=== Section Start ===

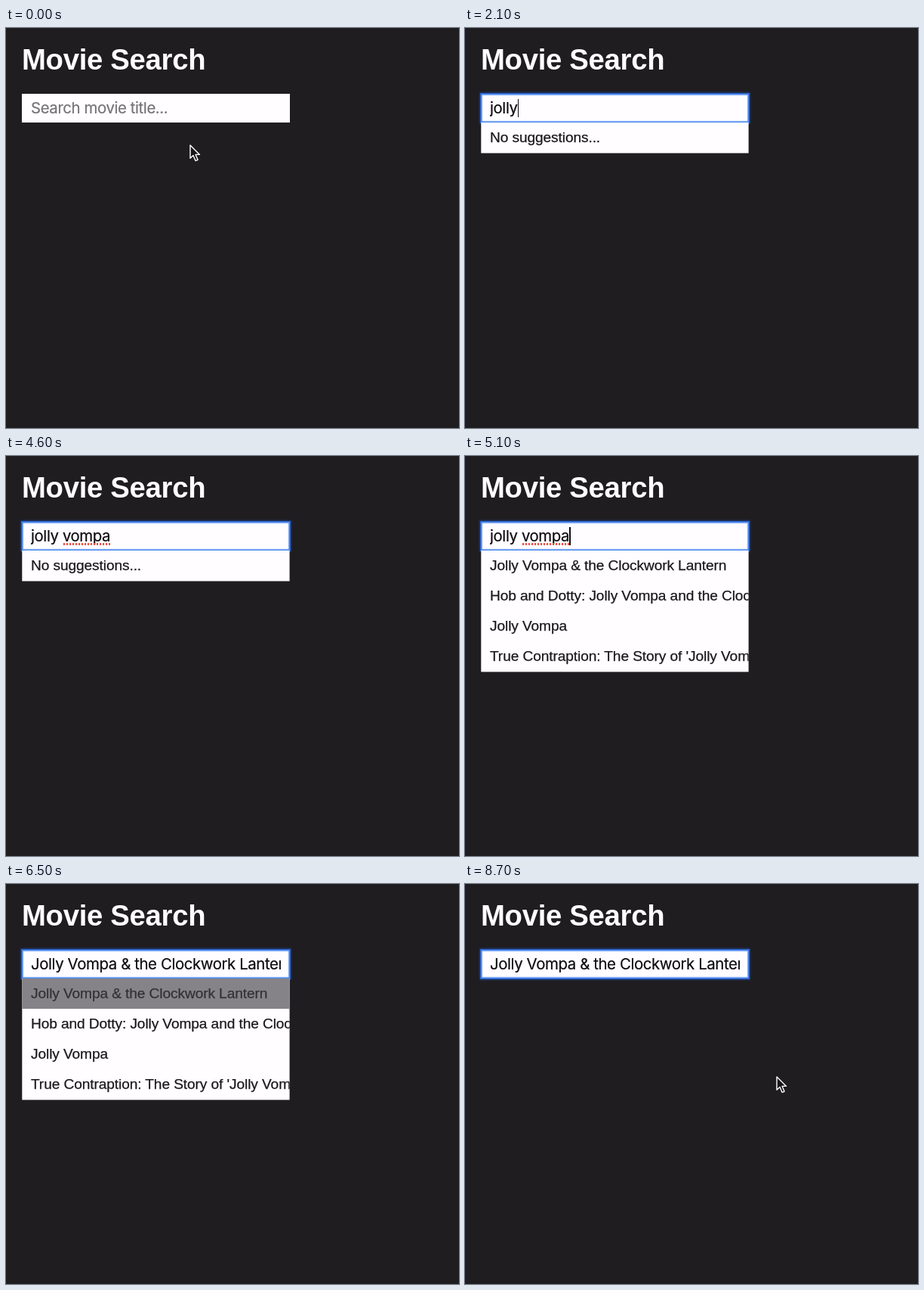
An HTML page for the animation above (8.8 s loop, 600x529 px).

```html
<!DOCTYPE html>
<html lang="en">
<head>
<meta charset="utf-8">
<title>Movie Search</title>
<style>
  html, body { margin: 0; width: 100%; height: 100%; overflow: hidden; background: #1f1d20; }
  #stage { position: relative; width: 600px; height: 529px; overflow: hidden; background: #1f1d20;
    font-family: "Liberation Sans", Arial, sans-serif; }
  h1 { position: absolute; left: 21px; top: 20px; margin: 0; color: #fffdff;
    font-size: 38.3px; line-height: 44px; letter-spacing: -.3px; white-space: nowrap; }
  #field { position: absolute; left: 21px; top: 87px; width: 355px; height: 37.5px; background: #fffdff; }
  #field.focus { box-shadow: 0 0 0 1px #2a5fc4, 0 0 2px 2px rgba(31, 80, 180, .55),
    inset 0 0 0 1.5px #4a88ee, inset 0 0 2px 2px rgba(130, 175, 248, .6); }
  #clip { position: absolute; left: 12px; top: 0; width: 331px; height: 38px; overflow: hidden;
    font: 20.4px/38px Inter, sans-serif; letter-spacing: -.02em; white-space: pre; color: #0c0b0d;
    -webkit-text-stroke: .2px; }
  #hint { position: absolute; left: 0; top: 0; color: #757376; }
  #second { position: relative; display: inline-block; }
  #second.wrong::after { content: ""; position: absolute; left: 0; right: 0; top: 28px; height: 3px;
    background: radial-gradient(circle, #e8503f 1.1px, transparent 1.6px) 0 0 / 4px 3px; }
  #caret { display: inline-block; width: 1.4px; height: 24px; margin-right: -1.4px;
    vertical-align: -5px; background: #0c0b0d; }
  #list { position: absolute; left: 21px; top: 125px; width: 355px; padding-bottom: 1px; overflow: hidden;
    background: #fffdff; clip-path: inset(0 .4px .5px .3px); }
  #list div { height: 40px; padding-left: 12px; color: #1a181b; -webkit-text-stroke: .25px;
    font-size: 19.14px; line-height: 40px; letter-spacing: -.1px; white-space: nowrap; }
  #list .picked { background: #858387; color: #333135; }
  svg { position: absolute; left: 0; top: 0; overflow: visible; }
</style>
</head>
<body>
<div id="stage">
  <h1>Movie Search</h1>
  <div id="field"><div id="clip"><span id="hint">Search movie title...</span><span id="first"></span><span id="second"></span><span id="caret"></span></div></div>
  <div id="list"></div>
  <svg width="1" height="1">
    <path id="arrow" d="M0 0V17.2L4 13.5L7 20.6L10 19.3L7.1 12.4H12.5Z"
      fill="#171517" stroke="#fff" stroke-width="1.4" stroke-linejoin="round"/>
    <g id="beam" fill="none" stroke-linecap="round">
      <path d="M-3.5-10Q0-10 0-7.5Q0-10 3.5-10M0-7.5V7.5M-3.5 10Q0 10 0 7.5Q0 10 3.5 10" stroke="#fff" stroke-width="3"/>
      <path d="M-3.5-10Q0-10 0-7.5Q0-10 3.5-10M0-7.5V7.5M-3.5 10Q0 10 0 7.5Q0 10 3.5 10" stroke="#171517" stroke-width="1.2"/>
    </g>
  </svg>
</div>
<script>
const LOOP = 8800, FOCUS = 400, FOUND = 5100, PICK = 6500, CLOSE = 7600, MISSPELT = 4100;
const QUERY = "jolly vompa";
const TITLES = [
  "Jolly Vompa & the Clockwork Lantern",
  "Hob and Dotty: Jolly Vompa and the Clockwork Lantern",
  "Jolly Vompa",
  "True Contraption: The Story of 'Jolly Vompa'"
];
const KEYS = [1200, 1500, 1700, 1800, 2100, 2300, 2500, 2600, 2700, 2900, 3100];
// time, pointer shape, x, y
const POINTER = [
  [0, "arrow", 244, 155], [100, "arrow", 230, 135], [200, "beam", 207, 110],
  [300, "beam", 202, 106], [1300, "none", 0, 0],
  [8300, "beam", 202, 106], [8400, "arrow", 246, 142], [8500, "arrow", 340, 208],
  [8600, "arrow", 398, 246], [8700, "arrow", 413, 255]
];

const $ = id => document.getElementById(id);
const show = (el, on) => { el.style.display = on ? "" : "none"; };
const setText = (el, text) => { if (el.textContent !== text) el.textContent = text; };

const rows = TITLES.map(() => $("list").appendChild(document.createElement("div")));

function drawField(t) {
  const typed = KEYS.filter(k => k <= t).length;
  const picked = t >= PICK;
  const text = picked ? TITLES[0] : QUERY.slice(0, typed);
  const split = picked ? text.length : 6;
  setText($("first"), text.slice(0, split));
  setText($("second"), text.slice(split));
  $("second").className = t >= MISSPELT && !picked ? "wrong" : "";
  $("field").className = t >= FOCUS ? "focus" : "";
  show($("hint"), !typed);

  const lastKey = typed ? KEYS[typed - 1] : FOCUS;
  const lit = Math.floor((t - lastKey) / 500) % 2 === 0;
  show($("caret"), t >= FOCUS && !picked && lit);
}

function drawList(t) {
  const lines = t >= FOUND ? TITLES : ["No suggestions..."];
  rows.forEach((row, i) => {
    show(row, i < lines.length);
    setText(row, lines[i] || "");
  });
  rows[0].className = t >= PICK ? "picked" : "";
  show($("list"), t >= FOCUS && t < CLOSE);
}

function drawPointer(t) {
  const [, shape, x, y] = POINTER.filter(p => p[0] <= t).pop();
  for (const id of ["arrow", "beam"]) {
    show($(id), id === shape);
    $(id).setAttribute("transform", `translate(${x} ${y})`);
  }
}

function frame() {
  const t = performance.now() % LOOP;
  drawField(t);
  drawList(t);
  drawPointer(t);
  requestAnimationFrame(frame);
}
frame();
</script>
</body>
</html>
```
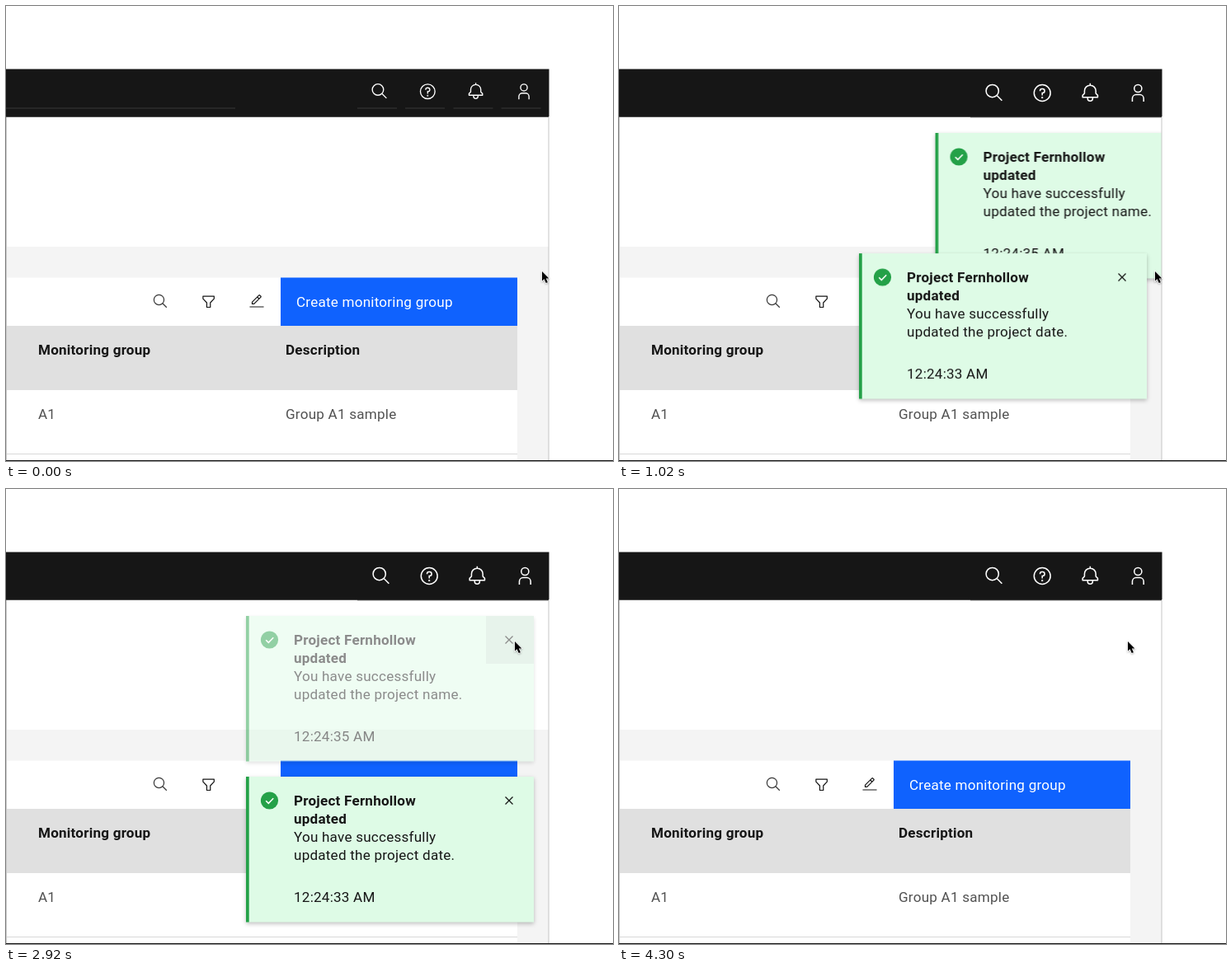
Animation, 736 px wide and 552 px high, one loop 4490 ms. Source, as an HTML page:

```html
<!DOCTYPE html>
<html lang="en">
<head>
<meta charset="utf-8">
<title>Stacked toast notifications</title>
<style>
  html, body { margin: 0; width: 100%; height: 100%; overflow: hidden; background: #fff; }
  svg { display: block; width: 736px; height: 552px; }
  text { font: 400 17.07px Roboto, "Noto Sans", sans-serif; letter-spacing: .23px; fill: #161616; white-space: pre; }
  .bold { font-weight: 600; }
  .cell { fill: #525252; }
  .icon { fill: none; stroke: #161616; stroke-width: 2; }
  .light { stroke: #fff; }
  .panel { fill: #defbe6; filter: drop-shadow(0 2px 2.5px rgba(0, 0, 0, .25)); }

  .anim { animation: 4490ms linear infinite; }
  .swap { animation-timing-function: step-end; }
  .first { animation-name: first-move; }
  .first-fade { animation-name: first-fade; }
  .second { animation-name: second-move; }
  .second-fade { animation-name: second-fade; }
  .first-hover { animation-name: first-hover; }
  .second-hover { animation-name: second-hover; }
  .pointer { animation-name: pointer-move; }
  .arrow { animation-name: arrow-show; }
  .hand { animation-name: hand-show; }
  .bar-idle { animation-name: bar-idle; }
  .bar-live { animation-name: bar-live; }

  @keyframes first-move {
    0%, 7.572% { transform: translate(668px, 154px); animation-timing-function: cubic-bezier(.4, 0, .3, 1); }
    11.136%, 16.036% { transform: translate(291px, 154px); animation-timing-function: cubic-bezier(.685, 0, .336, 1); }
    27.171%, 65.256% { transform: translate(291px, 349px); animation-timing-function: cubic-bezier(.685, 0, .336, 1); }
    71.715%, 100% { transform: translate(291px, 154px); }
  }
  @keyframes second-move {
    0%, 16.036% { transform: translate(660px, 154px); animation-timing-function: cubic-bezier(.685, 0, .336, 1); }
    27.171%, 100% { transform: translate(291px, 154px); }
  }
  @keyframes second-fade {
    0% { opacity: 0; animation-timing-function: step-end; }
    16.036%, 60.579% { opacity: 1; animation-timing-function: cubic-bezier(.5, 0, .5, 1); }
    69.488%, 100% { opacity: 0; }
  }
  @keyframes first-fade {
    0%, 86.86% { opacity: 1; animation-timing-function: cubic-bezier(.5, 0, .5, 1); }
    95.768%, 100% { opacity: 0; }
  }
  @keyframes second-hover {
    0%, 56.57% { opacity: 0; }
    58.797%, 100% { opacity: 1; }
  }
  @keyframes first-hover {
    0%, 82.851% { opacity: 0; }
    85.078%, 100% { opacity: 1; }
  }
  @keyframes pointer-move {
    0%, 37.194% { transform: translate(650px, 322px); animation-timing-function: cubic-bezier(.46, 0, .54, 1); }
    51.67%, 100% { transform: translate(617px, 185px); }
  }
  @keyframes arrow-show {
    0% { opacity: 1; }
    46.77% { opacity: 0; }
    60.579% { opacity: 1; }
    70.379% { opacity: 0; }
    86.86%, 100% { opacity: 1; }
  }
  @keyframes hand-show {
    0% { opacity: 0; }
    46.77% { opacity: 1; }
    60.579% { opacity: 0; }
    70.379% { opacity: 1; }
    86.86%, 100% { opacity: 0; }
  }
  @keyframes bar-idle {
    0% { opacity: 1; }
    8.018%, 100% { opacity: 0; }
  }
  @keyframes bar-live {
    0% { opacity: 0; }
    8.018%, 100% { opacity: 1; }
  }
</style>
</head>
<body>
<svg viewBox="0 0 736 552">
  <defs>
    <clipPath id="window"><rect y="135" width="658" height="416"/></clipPath>

    <!-- icons on a 32 unit grid, centred on the origin -->
    <g id="search" transform="translate(-16 -16)"><circle cx="13" cy="13" r="10"/><path d="M20.5 20.5 28.3 28.3"/></g>
    <g id="help" transform="translate(-16 -16)">
      <circle cx="16" cy="16" r="13"/>
      <path d="M12.5 13.2v-.7a3 3 0 0 1 3-3h1a3.25 3.25 0 0 1 0 6.5H16v4"/>
      <circle cx="16" cy="23.5" r=".5"/>
    </g>
    <g id="bell" transform="translate(-16 -16)">
      <path d="M4 23v-3l3-3v-4a9 9 0 0 1 18 0v4l3 3v3zM16 1v3M12 23v2a4 4 0 0 0 8 0v-2" stroke-linejoin="round"/>
    </g>
    <g id="user" transform="translate(-16 -16)">
      <circle cx="16" cy="9" r="6"/><path d="M7 30v-5a6 6 0 0 1 6-6h6a6 6 0 0 1 6 6v5"/>
    </g>
    <g id="filter" transform="translate(-16 -16)">
      <path d="M5 5h22v5l-7.5 8V27h-7v-9L5 10z" stroke-linejoin="round"/>
    </g>
    <g id="edit" transform="translate(-16 -16)">
      <path d="M2 27h28M7 21v-3.6L20.6 3.8a1 1 0 0 1 1.4 0l2.2 2.2a1 1 0 0 1 0 1.4L10.6 21zM17 7.4l3.6 3.6"/>
    </g>

    <g id="toast">
      <rect class="panel" width="349" height="176.5"/>
      <rect width="3.7" height="176.5" fill="#24a148"/>
      <circle cx="28.5" cy="29" r="10.6" fill="#24a148"/>
      <path d="M24.2 29.2 27.3 32.3 33.2 26.3" fill="none" stroke="#fff" stroke-width="1.6"/>
      <text class="bold" x="58" y="35">Project Fernhollow</text>
      <text class="bold" x="58" y="57">updated</text>
      <text x="58" y="79">You have successfully</text>
    </g>
    <path id="close" d="M314.5 24.5l9 9m0-9l-9 9" stroke="#161616" stroke-width="1.3"/>
    <rect id="hover" x="291" width="58" height="58" fill="#8d8d8d" fill-opacity=".18"/>
  </defs>

  <rect width="736" height="552" fill="#fff"/>

  <!-- header bar -->
  <rect y="76.5" width="658.5" height="57.5" fill="#161616"/>
  <path d="M0 134.5h658" stroke="#525252"/>
  <g class="anim swap bar-idle">
    <path d="M0 124h278M426 124h48M484 124h48M542.5 124h48M600.5 124h48" stroke="#393939"/>
    <g class="icon light">
      <use href="#search" transform="translate(453 103.5) scale(.68)"/>
      <use href="#help" transform="translate(511.3 103.7) scale(.68)"/>
      <use href="#bell" transform="translate(569.6 103.5) scale(.68)"/>
      <use href="#user" transform="translate(628 103.7) scale(.68)"/>
    </g>
  </g>
  <g class="anim swap bar-live">
    <path d="M426 134.5h232" stroke="#393939"/>
    <path d="M426 135.5h232" stroke="#c6c6c6"/>
    <g class="icon light">
      <use href="#search" transform="translate(455 105.3) scale(.7625)"/>
      <use href="#help" transform="translate(513.2 105.5) scale(.7625)"/>
      <use href="#bell" transform="translate(571.3 105.3) scale(.7625)"/>
      <use href="#user" transform="translate(629.3 105.3) scale(.7625)"/>
    </g>
  </g>

  <!-- page and table -->
  <rect y="292" width="658" height="260" fill="#f4f4f4"/>
  <rect y="329.5" width="620" height="222" fill="#fff"/>
  <rect x="333" y="329.5" width="287" height="58.5" fill="#0f62fe"/>
  <rect y="388" width="620" height="78" fill="#e0e0e0"/>
  <path d="M0 543.5h620" stroke="#d8d8d8"/>
  <g class="icon">
    <use href="#search" transform="translate(187.3 358.3) scale(.61)" stroke="#393939"/>
    <use href="#filter" transform="translate(245.6 358.8) scale(.61)"/>
    <use href="#edit" transform="translate(304 358.3) scale(.61)"/>
  </g>
  <text x="352" y="365" style="fill:#fff">Create monitoring group</text>
  <text class="bold" x="39" y="423">Monitoring group</text>
  <text class="bold" x="339" y="423">Description</text>
  <text class="cell" x="39" y="501">A1</text>
  <text class="cell" x="339" y="501">Group A1 sample</text>

  <!-- toasts -->
  <g clip-path="url(#window)">
    <g class="anim second">
      <g class="anim second-fade">
        <use href="#toast"/>
        <text x="58" y="101">updated the project name.</text>
        <text x="58" y="152">12:24:35 AM</text>
        <use class="anim second-hover" href="#hover"/>
        <use href="#close"/>
      </g>
    </g>
    <g class="anim first">
      <g class="anim first-fade">
        <use href="#toast"/>
        <text x="58" y="101">updated the project date.</text>
        <text x="58" y="152">12:24:33 AM</text>
        <use class="anim first-hover" href="#hover"/>
        <use href="#close"/>
      </g>
    </g>
  </g>

  <path d="M.5 135v416M658 135v416" stroke="#c6c6c6"/>
  <path d="M0 551.5h736" stroke="#161616"/>

  <!-- pointer -->
  <g class="anim pointer" style="filter:drop-shadow(0 1px 1px rgba(0,0,0,.3))">
    <path class="anim swap arrow" d="M0 0v11.6l2.6-2.4 2.1 4.9 2.2-.9-2.1-4.8h3.6z"
      fill="#000" stroke="#fff" stroke-width="1.2" paint-order="stroke"/>
    <g class="anim swap hand" stroke="#000" stroke-linejoin="round" stroke-linecap="round">
      <g transform="translate(.4 .6) scale(1.1)">
        <path d="M-.5 1.8c-.4-1.5 1.6-2.1 2.2-.6l1.6 4.3c.3-1 1.8-1 2.2.1.4-.8 1.8-.7 2.1.4.5-.7 1.7-.4 2 .6l.5 3.4c.2 1.8-.5 2.9-.8 4.1l-.1 2.4H2.4l-.5-1.9C.6 13-1.5 11-3.2 8.9c-1-1.3.7-2.3 1.8-1.3L1 9.5z" fill="#fff" stroke-width="1"/>
        <path d="M4.3 10.5v3M6 10.4v3M7.7 10.3v3" fill="none" stroke-width=".8"/>
      </g>
    </g>
  </g>
</svg>
</body>
</html>
```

=== Section End ===

§ **What to produce**
Using the listing above, list every line in which the string "hover" occurs.

§ **Response area**
  .first-hover { animation-name: first-hover; }
  .second-hover { animation-name: second-hover; }
  @keyframes second-hover {
  @keyframes first-hover {
    <rect id="hover" x="291" width="58" height="58" fill="#8d8d8d" fill-opacity=".18"/>
        <use class="anim second-hover" href="#hover"/>
        <use class="anim first-hover" href="#hover"/>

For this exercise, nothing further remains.